**Goal of the exercise**: Look through the listing below and report every line that contains "arange".

**Task input**:
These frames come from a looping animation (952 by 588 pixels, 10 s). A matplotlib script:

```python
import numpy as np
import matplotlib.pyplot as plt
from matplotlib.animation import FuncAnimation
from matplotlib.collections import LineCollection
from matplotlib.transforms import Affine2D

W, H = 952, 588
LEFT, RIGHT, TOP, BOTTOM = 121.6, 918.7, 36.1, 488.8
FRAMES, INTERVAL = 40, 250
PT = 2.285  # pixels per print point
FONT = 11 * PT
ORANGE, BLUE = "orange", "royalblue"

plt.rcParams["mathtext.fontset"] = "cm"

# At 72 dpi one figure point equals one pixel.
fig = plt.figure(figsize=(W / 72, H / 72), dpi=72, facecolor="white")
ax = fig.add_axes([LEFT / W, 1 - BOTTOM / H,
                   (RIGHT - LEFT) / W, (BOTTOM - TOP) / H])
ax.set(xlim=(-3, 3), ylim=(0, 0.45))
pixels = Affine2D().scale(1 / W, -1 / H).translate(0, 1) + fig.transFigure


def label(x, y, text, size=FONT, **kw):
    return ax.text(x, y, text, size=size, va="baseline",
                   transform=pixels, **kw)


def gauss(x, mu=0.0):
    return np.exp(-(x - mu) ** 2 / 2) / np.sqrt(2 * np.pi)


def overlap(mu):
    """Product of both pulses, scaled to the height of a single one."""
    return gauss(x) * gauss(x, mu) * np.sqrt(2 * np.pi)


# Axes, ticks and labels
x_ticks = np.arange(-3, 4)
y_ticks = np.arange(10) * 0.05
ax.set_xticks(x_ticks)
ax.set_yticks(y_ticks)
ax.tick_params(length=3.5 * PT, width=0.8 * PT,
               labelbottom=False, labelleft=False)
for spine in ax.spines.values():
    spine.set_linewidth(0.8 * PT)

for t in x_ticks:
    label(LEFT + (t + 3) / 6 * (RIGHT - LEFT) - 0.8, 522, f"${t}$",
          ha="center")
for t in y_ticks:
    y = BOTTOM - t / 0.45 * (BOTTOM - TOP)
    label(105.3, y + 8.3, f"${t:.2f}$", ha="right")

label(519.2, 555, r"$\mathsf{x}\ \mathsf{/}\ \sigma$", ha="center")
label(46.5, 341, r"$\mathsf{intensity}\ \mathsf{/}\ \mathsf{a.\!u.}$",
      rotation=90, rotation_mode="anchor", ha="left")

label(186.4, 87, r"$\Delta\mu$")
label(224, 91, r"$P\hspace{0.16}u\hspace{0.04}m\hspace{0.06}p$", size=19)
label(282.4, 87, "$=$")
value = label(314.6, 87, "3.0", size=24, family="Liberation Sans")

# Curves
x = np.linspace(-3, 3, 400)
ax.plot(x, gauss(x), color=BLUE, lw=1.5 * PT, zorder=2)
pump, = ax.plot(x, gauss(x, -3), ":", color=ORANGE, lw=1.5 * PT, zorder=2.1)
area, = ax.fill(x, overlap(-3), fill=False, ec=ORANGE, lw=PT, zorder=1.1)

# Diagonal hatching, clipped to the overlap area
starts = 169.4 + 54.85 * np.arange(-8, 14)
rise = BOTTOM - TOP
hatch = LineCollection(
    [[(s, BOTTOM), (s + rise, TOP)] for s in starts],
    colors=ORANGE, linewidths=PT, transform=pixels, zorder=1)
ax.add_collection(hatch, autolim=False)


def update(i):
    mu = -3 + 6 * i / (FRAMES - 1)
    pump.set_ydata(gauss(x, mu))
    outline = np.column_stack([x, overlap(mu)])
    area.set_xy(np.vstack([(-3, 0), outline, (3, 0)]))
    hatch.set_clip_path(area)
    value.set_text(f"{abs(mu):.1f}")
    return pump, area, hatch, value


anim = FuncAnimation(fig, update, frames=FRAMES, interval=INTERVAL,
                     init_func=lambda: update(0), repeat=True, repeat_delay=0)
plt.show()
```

==

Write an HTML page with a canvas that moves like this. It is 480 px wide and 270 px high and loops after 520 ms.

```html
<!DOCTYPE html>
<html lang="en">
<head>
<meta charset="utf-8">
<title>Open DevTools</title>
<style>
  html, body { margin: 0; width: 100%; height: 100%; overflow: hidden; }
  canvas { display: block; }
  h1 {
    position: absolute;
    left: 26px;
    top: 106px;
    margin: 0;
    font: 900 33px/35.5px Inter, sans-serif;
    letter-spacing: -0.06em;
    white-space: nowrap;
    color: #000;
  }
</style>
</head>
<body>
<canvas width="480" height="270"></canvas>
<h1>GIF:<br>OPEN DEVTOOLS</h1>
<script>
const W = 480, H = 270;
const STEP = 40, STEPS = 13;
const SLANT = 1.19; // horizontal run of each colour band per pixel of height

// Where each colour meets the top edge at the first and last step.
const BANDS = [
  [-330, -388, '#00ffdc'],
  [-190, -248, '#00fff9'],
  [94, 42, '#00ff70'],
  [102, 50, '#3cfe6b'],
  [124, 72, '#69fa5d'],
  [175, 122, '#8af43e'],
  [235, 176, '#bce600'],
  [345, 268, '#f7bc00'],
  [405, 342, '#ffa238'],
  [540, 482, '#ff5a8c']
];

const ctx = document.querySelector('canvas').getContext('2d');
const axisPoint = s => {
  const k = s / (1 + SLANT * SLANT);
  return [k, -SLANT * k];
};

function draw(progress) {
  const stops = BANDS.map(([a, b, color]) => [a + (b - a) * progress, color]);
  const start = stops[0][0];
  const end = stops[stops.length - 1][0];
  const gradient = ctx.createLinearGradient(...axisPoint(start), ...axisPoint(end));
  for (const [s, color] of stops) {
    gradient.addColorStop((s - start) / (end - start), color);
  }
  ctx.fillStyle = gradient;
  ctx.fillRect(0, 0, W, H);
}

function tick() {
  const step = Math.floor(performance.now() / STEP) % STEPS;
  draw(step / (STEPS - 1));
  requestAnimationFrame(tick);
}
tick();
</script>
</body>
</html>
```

==

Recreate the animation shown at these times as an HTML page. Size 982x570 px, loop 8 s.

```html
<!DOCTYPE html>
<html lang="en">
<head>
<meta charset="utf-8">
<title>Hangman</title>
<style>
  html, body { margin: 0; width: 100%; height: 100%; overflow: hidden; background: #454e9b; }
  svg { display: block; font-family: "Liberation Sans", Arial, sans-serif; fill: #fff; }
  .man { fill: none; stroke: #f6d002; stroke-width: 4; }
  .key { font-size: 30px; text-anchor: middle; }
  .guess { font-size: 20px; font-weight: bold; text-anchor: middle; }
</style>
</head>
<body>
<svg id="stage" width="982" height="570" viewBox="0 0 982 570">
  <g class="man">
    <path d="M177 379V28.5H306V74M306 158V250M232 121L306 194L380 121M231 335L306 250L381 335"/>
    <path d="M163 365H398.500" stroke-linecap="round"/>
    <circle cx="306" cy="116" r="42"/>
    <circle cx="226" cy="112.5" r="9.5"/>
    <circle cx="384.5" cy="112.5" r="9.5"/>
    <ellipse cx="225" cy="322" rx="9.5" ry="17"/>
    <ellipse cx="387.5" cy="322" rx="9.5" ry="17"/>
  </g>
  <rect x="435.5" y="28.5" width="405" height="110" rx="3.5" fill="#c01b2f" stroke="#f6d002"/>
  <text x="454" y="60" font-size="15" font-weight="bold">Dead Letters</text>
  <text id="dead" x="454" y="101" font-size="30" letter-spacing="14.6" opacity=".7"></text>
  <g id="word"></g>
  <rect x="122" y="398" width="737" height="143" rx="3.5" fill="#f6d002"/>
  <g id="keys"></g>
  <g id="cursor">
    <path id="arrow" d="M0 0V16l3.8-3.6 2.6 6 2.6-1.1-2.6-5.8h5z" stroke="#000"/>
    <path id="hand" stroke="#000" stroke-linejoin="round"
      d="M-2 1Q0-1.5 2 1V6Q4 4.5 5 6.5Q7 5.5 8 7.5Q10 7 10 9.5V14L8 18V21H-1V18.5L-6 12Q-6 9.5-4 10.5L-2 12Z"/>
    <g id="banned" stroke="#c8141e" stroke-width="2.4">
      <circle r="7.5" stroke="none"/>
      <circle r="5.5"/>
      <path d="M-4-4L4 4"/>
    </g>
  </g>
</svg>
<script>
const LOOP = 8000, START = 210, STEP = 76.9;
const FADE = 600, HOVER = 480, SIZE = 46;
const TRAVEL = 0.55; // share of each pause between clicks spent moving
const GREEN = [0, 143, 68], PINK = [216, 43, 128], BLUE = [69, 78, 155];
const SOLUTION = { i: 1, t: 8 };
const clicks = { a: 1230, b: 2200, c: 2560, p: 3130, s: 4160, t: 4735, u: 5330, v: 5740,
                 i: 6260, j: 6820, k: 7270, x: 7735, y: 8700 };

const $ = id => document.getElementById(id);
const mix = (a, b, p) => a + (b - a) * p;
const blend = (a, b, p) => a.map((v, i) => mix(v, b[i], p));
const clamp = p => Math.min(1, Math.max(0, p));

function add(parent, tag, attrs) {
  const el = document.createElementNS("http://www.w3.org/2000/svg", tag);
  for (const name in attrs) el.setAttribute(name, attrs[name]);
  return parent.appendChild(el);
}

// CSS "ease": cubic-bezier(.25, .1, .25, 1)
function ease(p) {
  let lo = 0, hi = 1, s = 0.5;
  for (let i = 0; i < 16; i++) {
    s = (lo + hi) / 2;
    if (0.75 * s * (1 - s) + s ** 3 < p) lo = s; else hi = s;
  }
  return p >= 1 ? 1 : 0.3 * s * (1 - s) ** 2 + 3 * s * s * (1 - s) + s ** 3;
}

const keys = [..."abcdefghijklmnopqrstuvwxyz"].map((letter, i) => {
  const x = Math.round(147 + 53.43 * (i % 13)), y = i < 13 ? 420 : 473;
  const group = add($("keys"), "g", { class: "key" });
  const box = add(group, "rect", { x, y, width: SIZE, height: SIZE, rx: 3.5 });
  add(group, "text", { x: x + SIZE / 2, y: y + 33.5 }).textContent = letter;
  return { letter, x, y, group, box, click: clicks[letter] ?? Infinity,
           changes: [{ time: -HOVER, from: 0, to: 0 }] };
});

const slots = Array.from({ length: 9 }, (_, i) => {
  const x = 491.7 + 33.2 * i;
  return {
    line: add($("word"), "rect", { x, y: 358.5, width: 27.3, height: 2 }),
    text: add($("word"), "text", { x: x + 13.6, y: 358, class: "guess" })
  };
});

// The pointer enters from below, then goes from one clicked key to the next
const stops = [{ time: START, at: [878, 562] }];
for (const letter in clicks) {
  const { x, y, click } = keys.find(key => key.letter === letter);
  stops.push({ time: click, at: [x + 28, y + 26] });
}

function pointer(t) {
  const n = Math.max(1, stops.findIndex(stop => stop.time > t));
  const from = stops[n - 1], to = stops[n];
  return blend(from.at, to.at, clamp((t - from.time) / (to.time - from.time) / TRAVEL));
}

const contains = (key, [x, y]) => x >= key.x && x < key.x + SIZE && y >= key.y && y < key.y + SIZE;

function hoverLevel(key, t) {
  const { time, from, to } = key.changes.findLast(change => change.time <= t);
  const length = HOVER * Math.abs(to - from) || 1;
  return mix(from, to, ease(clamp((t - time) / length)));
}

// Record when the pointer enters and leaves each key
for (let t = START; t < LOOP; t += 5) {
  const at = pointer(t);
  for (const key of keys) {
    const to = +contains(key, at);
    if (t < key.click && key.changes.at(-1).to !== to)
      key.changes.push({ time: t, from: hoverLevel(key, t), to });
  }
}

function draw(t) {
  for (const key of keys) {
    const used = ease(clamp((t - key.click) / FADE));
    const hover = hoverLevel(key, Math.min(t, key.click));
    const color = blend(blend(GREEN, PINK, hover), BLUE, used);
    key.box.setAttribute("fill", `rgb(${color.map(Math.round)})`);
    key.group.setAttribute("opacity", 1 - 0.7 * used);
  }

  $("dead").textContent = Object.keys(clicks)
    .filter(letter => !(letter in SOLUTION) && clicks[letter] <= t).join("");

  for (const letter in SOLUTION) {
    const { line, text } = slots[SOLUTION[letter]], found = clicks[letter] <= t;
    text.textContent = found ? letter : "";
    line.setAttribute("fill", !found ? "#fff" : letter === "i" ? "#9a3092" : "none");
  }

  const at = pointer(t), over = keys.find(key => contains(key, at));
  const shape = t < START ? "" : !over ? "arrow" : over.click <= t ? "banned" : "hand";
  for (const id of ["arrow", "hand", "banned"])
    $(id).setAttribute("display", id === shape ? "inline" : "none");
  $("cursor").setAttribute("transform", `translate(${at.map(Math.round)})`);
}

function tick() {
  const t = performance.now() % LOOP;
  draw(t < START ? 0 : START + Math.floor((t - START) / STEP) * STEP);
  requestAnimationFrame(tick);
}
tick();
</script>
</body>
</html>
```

**Your solution**:
x_ticks = np.arange(-3, 4)
y_ticks = np.arange(10) * 0.05
starts = 169.4 + 54.85 * np.arange(-8, 14)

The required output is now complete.